_WORK ORDER_: Go through the records and filter out every line lacking the word "moon"; copy the lines that remain.

_DATA UNDER STUDY_:
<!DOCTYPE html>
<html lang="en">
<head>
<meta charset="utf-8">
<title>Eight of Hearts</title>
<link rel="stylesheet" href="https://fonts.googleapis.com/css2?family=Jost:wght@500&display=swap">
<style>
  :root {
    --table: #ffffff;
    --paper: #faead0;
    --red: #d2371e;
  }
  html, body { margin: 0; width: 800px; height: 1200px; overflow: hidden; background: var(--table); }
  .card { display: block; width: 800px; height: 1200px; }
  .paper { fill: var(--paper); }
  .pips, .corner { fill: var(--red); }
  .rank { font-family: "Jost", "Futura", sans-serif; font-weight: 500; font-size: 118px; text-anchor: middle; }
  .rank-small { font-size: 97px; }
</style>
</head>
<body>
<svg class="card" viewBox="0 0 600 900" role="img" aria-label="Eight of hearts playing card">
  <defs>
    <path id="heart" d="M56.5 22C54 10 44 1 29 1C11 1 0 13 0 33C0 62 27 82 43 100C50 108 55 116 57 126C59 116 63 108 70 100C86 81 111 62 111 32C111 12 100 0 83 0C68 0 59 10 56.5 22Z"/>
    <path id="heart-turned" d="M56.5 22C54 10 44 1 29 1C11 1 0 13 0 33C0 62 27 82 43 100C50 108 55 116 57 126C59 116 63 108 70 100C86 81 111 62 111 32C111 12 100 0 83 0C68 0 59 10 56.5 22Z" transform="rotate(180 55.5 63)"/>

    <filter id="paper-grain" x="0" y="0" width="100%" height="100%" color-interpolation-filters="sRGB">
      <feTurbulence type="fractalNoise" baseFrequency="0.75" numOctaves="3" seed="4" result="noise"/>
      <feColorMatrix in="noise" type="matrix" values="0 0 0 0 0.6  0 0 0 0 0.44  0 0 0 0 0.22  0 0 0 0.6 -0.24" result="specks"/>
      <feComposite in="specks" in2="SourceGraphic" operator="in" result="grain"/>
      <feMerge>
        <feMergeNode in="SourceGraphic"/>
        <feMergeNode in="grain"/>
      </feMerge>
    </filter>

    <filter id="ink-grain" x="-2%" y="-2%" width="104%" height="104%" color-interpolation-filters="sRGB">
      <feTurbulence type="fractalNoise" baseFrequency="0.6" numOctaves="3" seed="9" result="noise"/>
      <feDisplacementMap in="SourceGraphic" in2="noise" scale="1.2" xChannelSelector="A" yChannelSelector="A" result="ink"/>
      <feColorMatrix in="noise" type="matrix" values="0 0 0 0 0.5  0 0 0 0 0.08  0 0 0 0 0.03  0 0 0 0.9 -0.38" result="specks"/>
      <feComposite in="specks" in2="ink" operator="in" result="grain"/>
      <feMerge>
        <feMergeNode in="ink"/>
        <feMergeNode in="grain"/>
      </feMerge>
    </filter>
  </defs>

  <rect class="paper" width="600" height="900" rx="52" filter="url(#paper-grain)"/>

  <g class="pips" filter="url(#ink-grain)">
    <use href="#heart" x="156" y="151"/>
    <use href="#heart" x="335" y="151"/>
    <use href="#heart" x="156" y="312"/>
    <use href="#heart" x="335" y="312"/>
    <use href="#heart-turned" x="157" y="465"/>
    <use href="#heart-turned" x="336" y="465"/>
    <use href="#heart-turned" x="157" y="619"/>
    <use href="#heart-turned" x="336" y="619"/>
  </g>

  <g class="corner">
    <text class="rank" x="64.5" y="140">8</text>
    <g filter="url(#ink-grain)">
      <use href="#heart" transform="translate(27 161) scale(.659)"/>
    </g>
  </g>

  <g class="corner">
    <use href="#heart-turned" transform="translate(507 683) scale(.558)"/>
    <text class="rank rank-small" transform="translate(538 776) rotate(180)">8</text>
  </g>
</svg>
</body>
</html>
--
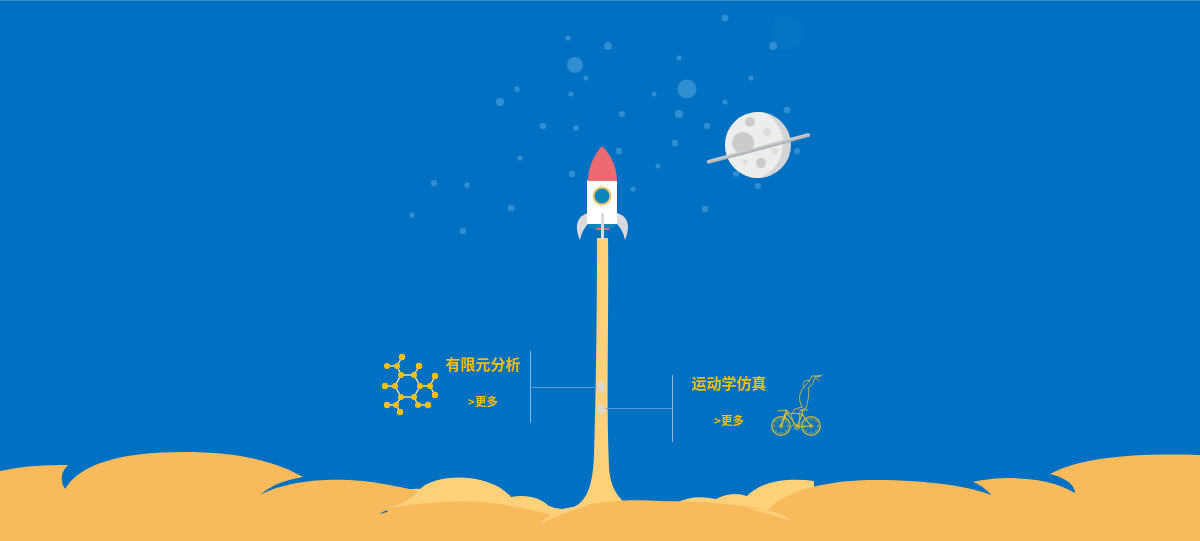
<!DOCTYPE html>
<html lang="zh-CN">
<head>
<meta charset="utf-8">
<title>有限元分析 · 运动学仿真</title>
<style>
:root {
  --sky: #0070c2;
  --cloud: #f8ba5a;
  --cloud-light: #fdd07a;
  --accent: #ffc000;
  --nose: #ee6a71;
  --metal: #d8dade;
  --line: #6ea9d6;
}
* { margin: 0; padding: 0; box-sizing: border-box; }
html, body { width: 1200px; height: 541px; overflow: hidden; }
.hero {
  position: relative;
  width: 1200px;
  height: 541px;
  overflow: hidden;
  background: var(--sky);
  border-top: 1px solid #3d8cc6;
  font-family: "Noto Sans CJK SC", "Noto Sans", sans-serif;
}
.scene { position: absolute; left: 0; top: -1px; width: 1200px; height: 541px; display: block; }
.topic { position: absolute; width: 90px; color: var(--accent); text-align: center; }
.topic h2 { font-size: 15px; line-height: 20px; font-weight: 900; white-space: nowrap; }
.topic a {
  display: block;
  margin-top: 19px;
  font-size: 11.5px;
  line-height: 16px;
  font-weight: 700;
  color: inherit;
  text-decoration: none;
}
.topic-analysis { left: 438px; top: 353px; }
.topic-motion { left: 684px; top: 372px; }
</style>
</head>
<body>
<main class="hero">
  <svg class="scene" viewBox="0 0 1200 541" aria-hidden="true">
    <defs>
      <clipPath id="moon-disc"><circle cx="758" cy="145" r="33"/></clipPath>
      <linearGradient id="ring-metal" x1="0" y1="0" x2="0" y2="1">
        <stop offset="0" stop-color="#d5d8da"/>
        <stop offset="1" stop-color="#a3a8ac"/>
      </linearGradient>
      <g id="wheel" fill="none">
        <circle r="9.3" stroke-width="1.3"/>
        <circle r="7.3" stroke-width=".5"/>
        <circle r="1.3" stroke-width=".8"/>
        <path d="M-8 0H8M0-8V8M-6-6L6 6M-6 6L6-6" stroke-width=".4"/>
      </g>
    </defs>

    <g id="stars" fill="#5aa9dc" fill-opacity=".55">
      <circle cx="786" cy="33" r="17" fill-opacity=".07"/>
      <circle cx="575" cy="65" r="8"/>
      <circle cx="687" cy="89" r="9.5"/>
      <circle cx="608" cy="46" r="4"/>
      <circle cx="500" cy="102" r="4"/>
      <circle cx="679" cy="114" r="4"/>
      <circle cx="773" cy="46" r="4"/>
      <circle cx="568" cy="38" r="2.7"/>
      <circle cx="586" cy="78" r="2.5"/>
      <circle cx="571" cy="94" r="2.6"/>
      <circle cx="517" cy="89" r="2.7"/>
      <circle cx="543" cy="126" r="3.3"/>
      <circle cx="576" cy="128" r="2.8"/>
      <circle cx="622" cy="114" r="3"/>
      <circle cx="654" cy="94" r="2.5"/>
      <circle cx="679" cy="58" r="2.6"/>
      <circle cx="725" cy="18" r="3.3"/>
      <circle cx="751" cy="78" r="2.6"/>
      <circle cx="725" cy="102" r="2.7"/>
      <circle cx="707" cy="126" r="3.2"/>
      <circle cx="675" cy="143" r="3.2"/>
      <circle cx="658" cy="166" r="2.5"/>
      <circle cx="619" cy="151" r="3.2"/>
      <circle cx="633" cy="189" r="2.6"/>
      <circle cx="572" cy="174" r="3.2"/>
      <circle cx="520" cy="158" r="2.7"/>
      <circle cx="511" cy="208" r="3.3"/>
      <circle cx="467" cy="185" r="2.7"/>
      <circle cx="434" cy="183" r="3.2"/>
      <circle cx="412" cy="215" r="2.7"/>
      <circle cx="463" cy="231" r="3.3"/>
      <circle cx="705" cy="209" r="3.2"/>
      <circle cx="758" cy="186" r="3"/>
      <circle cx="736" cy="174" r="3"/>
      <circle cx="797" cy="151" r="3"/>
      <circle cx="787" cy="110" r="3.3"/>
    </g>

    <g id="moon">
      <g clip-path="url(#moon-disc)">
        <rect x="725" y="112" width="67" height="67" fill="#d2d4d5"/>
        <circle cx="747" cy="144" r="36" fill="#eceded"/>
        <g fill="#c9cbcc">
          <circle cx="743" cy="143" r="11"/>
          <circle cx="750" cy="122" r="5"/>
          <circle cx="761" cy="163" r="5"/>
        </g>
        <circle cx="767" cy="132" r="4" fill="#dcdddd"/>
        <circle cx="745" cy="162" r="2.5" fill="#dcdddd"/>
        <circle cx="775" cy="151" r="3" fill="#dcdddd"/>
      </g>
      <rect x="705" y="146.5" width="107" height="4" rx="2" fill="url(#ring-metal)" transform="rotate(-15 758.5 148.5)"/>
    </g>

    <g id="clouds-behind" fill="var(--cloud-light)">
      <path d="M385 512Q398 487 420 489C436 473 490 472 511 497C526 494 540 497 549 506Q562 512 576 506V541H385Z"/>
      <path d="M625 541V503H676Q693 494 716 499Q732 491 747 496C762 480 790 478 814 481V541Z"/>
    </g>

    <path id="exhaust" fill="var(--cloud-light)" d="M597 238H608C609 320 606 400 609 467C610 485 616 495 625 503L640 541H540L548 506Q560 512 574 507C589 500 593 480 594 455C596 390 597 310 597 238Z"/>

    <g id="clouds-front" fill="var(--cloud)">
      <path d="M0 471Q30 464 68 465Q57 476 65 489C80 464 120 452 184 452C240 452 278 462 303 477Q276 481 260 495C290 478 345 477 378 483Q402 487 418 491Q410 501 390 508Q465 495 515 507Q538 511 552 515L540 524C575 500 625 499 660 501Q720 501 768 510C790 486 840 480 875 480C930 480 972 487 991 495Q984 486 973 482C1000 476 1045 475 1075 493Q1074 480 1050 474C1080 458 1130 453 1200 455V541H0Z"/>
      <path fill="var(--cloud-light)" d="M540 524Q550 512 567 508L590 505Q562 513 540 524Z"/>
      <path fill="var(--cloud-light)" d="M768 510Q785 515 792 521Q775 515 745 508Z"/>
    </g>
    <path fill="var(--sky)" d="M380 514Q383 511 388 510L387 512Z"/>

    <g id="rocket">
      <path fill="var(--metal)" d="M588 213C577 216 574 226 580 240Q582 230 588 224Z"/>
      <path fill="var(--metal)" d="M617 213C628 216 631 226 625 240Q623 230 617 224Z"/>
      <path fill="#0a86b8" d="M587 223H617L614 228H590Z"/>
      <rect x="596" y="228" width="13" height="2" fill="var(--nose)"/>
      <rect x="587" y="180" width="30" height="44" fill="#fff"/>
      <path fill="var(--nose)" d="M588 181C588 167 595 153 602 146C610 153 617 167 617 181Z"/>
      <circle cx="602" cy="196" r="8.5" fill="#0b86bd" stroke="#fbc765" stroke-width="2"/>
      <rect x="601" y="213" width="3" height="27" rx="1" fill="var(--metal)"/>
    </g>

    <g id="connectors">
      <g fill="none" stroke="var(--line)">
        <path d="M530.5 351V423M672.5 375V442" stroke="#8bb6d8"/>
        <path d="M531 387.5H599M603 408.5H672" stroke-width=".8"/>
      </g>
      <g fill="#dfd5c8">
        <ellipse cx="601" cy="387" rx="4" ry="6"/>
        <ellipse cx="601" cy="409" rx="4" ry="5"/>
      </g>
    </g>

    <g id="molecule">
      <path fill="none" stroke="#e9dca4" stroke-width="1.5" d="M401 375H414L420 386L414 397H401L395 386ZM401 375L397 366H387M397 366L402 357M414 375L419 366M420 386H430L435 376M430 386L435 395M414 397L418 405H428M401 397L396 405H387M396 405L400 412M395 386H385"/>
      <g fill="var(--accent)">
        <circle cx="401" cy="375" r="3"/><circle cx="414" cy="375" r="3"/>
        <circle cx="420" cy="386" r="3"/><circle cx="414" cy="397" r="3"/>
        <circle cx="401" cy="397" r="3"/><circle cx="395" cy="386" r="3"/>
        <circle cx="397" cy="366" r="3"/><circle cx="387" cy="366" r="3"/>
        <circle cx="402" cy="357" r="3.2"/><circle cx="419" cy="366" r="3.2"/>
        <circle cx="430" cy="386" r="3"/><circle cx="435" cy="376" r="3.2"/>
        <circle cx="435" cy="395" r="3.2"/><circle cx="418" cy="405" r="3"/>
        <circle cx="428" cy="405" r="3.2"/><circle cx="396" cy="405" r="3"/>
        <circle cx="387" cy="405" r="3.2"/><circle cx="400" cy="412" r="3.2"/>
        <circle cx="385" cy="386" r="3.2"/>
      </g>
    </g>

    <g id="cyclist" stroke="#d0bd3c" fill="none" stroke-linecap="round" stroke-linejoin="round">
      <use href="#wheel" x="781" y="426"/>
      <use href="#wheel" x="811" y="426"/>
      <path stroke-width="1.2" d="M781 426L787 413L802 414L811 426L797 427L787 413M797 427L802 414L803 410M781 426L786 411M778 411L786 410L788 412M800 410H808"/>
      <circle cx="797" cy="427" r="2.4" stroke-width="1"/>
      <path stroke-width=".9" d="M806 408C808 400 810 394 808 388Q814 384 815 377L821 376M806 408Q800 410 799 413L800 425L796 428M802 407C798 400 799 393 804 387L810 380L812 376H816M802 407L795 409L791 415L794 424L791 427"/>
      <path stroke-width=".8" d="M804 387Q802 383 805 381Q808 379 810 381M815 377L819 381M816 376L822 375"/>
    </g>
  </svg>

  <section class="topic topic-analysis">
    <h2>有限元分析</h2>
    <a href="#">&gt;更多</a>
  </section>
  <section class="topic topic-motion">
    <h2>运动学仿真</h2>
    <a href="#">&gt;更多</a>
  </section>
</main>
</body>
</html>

_REPLY TO THE TASK_:
      <clipPath id="moon-disc"><circle cx="758" cy="145" r="33"/></clipPath>
    <g id="moon">
      <g clip-path="url(#moon-disc)">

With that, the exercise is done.